## Data provided
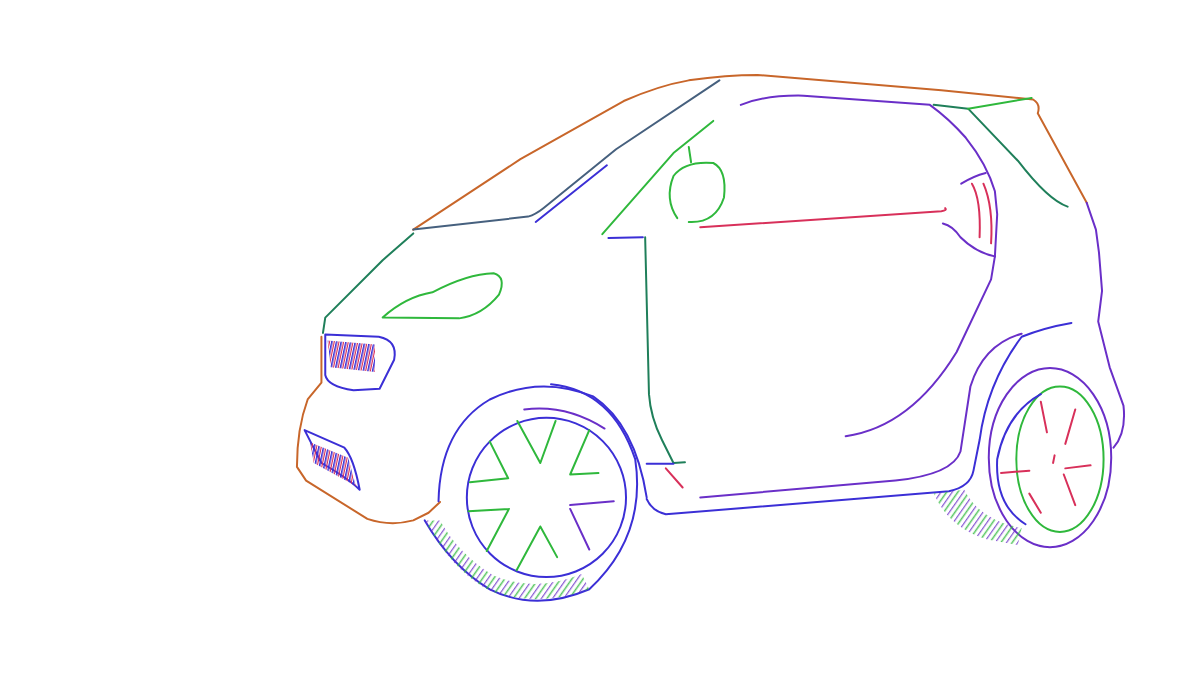
<!DOCTYPE html>
<html lang="en">
<head>
<meta charset="utf-8">
<title>City Car Line Drawing</title>
<style>
  :root {
    --paper: #ffffff;
    --ink-blue: #3b2fd6;
    --ink-violet: #6a2fc8;
    --ink-green: #2fb83c;
    --ink-teal: #1f7f5a;
    --ink-orange: #c8662a;
    --ink-rose: #d8305a;
    --ink-slate: #46607e;
  }
  html, body { margin: 0; padding: 0; overflow: hidden; background: var(--paper); }
  .canvas { width: 1200px; height: 675px; display: block; }
  .line { fill: none; stroke-width: 2.6; stroke-linecap: round; stroke-linejoin: round; }
  .blue { stroke: var(--ink-blue); }
  .violet { stroke: var(--ink-violet); }
  .green { stroke: var(--ink-green); }
  .teal { stroke: var(--ink-teal); }
  .orange { stroke: var(--ink-orange); }
  .rose { stroke: var(--ink-rose); }
  .slate { stroke: var(--ink-slate); }
  .hatch { stroke-width: 2; }
</style>
</head>
<body>
<svg class="canvas" viewBox="0 0 1568 882" xmlns="http://www.w3.org/2000/svg" aria-label="Line drawing of a small two-door city car">
  <defs>
    <pattern id="grille-hatch" width="6" height="10" patternUnits="userSpaceOnUse" patternTransform="rotate(12)">
      <line x1="1" y1="0" x2="1" y2="10" stroke="#3b2fd6" stroke-width="2"/>
      <line x1="4" y1="0" x2="4" y2="10" stroke="#d8305a" stroke-width="1.6"/>
    </pattern>
    <pattern id="tread-hatch" width="12" height="12" patternUnits="userSpaceOnUse" patternTransform="rotate(35)">
      <line x1="2" y1="0" x2="2" y2="12" stroke="#2fb83c" stroke-width="2"/>
      <line x1="8" y1="0" x2="8" y2="12" stroke="#6a2fc8" stroke-width="1.6"/>
    </pattern>
  </defs>

  <g id="body-shell">
    <path class="line orange" d="M540 300 L680 208 L815 132 Q860 112 900 105 Q950 98 990 98 L1230 118 L1350 130 Q1360 136 1356 148 L1420 265"/>
    <path class="line violet" d="M1420 265 L1432 300 L1436 330 L1440 380 L1435 420 L1450 480 L1468 530 Q1472 565 1455 585"/>
    <path class="line teal" d="M540 305 L500 340 L425 415 L422 435"/>
    <path class="line orange" d="M420 440 L420 500 L402 522 Q388 560 388 610 L400 628 L480 678 Q510 688 540 680 L560 670 L575 656"/>
    <path class="line blue" d="M573 655 Q575 560 640 522 Q705 490 775 518 Q830 555 845 650"/>
    <path class="line blue" d="M845 652 Q852 668 870 672 L1240 642 Q1268 636 1272 615 L1280 575 Q1290 500 1335 440 Q1365 428 1400 422"/>
  </g>

  <g id="door">
    <path class="line violet" d="M915 650 L1170 628 Q1245 620 1255 590 L1268 505 Q1285 450 1335 436"/>
    <path class="line violet" d="M1300 335 L1295 365 L1250 460 Q1190 558 1105 570"/>
    <path class="line teal" d="M843 310 L848 515 Q850 545 865 575 L880 605 L895 604"/>
    <path class="line rose" d="M870 612 L892 637"/>
    <path class="line blue" d="M845 606 L880 606"/>
    <path class="line violet" d="M1232 292 Q1245 295 1255 310 Q1275 330 1300 335"/>
  </g>

  <g id="glasshouse">
    <path class="line slate" d="M540 300 L690 283 Q700 280 710 272 L805 195 L940 105"/>
    <path class="line blue" d="M700 290 L793 216"/>
    <path class="line green" d="M787 306 L880 200 L932 158"/>
    <path class="line blue" d="M795 311 L840 310"/>
    <path class="line violet" d="M968 137 Q1000 124 1050 125 L1215 137 Q1240 155 1262 180 Q1290 215 1300 250 L1303 280 L1300 335"/>
    <path class="line rose" d="M915 297 L1230 276 Q1238 275 1235 272"/>
    <path class="line green" d="M885 285 Q868 260 880 230 Q895 210 932 213 Q950 222 946 258 Q935 292 900 290"/>
    <path class="line green" d="M900 192 L903 212"/>
    <path class="line teal" d="M1220 137 L1265 142 L1330 210 Q1370 262 1395 270"/>
    <path class="line green" d="M1265 142 L1348 128"/>
    <path class="line rose" d="M1270 240 Q1282 260 1280 310"/>
    <path class="line violet" d="M1256 240 Q1272 230 1288 226"/>
    <path class="line rose" d="M1285 240 Q1298 270 1295 318"/>
  </g>

  <g id="front-details">
    <path class="line green" d="M500 415 Q530 388 565 382 Q610 358 645 357 Q662 362 652 385 Q630 412 600 416 Z"/>
    <path class="line blue" d="M425 437 L495 440 Q520 445 515 470 L496 508 L462 510 Q428 505 425 490 Z"/>
    <path d="M428 445 L490 450 L490 486 L432 480 Z" fill="url(#grille-hatch)"/>
    <path class="line blue" d="M398 562 L450 585 Q462 598 470 640 Q455 625 420 605 Z"/>
    <path d="M405 578 L455 598 L465 635 L410 605 Z" fill="url(#grille-hatch)"/>
  </g>

  <g id="front-wheel">
    <path class="line blue" d="M720 502 Q800 510 830 600 Q845 700 770 770 Q700 800 640 770 Q590 740 555 680"/>
    <path d="M555 680 Q590 745 640 772 Q700 795 770 770 L760 750 Q700 775 645 752 Q600 725 575 680 Z" fill="url(#tread-hatch)" opacity=".8"/>
    <circle class="line blue" cx="714" cy="650" r="104"/>
    <path class="line violet" d="M685 535 Q740 528 790 560"/>
    <g class="spokes">
      <path class="line green" d="M676 550 L706 605 M726 550 L706 605"/>
      <path class="line green" d="M770 562 L745 620 L782 618"/>
      <path class="line violet" d="M745 660 L802 655 M745 665 L770 718"/>
      <path class="line green" d="M706 688 L675 745 M706 688 L728 728"/>
      <path class="line green" d="M665 665 L612 668 M665 665 L636 720"/>
      <path class="line green" d="M664 625 L614 630 M664 625 L640 577"/>
    </g>
  </g>

  <g id="rear-wheel">
    <ellipse class="line violet" cx="1372" cy="598" rx="80" ry="117"/>
    <ellipse class="line green" cx="1385" cy="600" rx="57" ry="95"/>
    <path class="line blue" d="M1360 515 Q1315 540 1303 600 Q1300 660 1340 685"/>
    <path d="M1220 645 Q1240 690 1290 705 L1330 712 L1335 690 Q1280 680 1260 640 Z" fill="url(#tread-hatch)" opacity=".8"/>
    <path class="line rose" d="M1308 618 L1345 615 M1360 525 L1368 565 M1405 535 L1392 580 M1392 612 L1425 608 M1390 620 L1405 660 M1345 645 L1360 670 M1378 595 L1376 605"/>
  </g>
</svg>
</body>
</html>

## Work request
Using the records above, say how many lines include the string "pattern". Only the number is wanted.

## Response to the exercise
4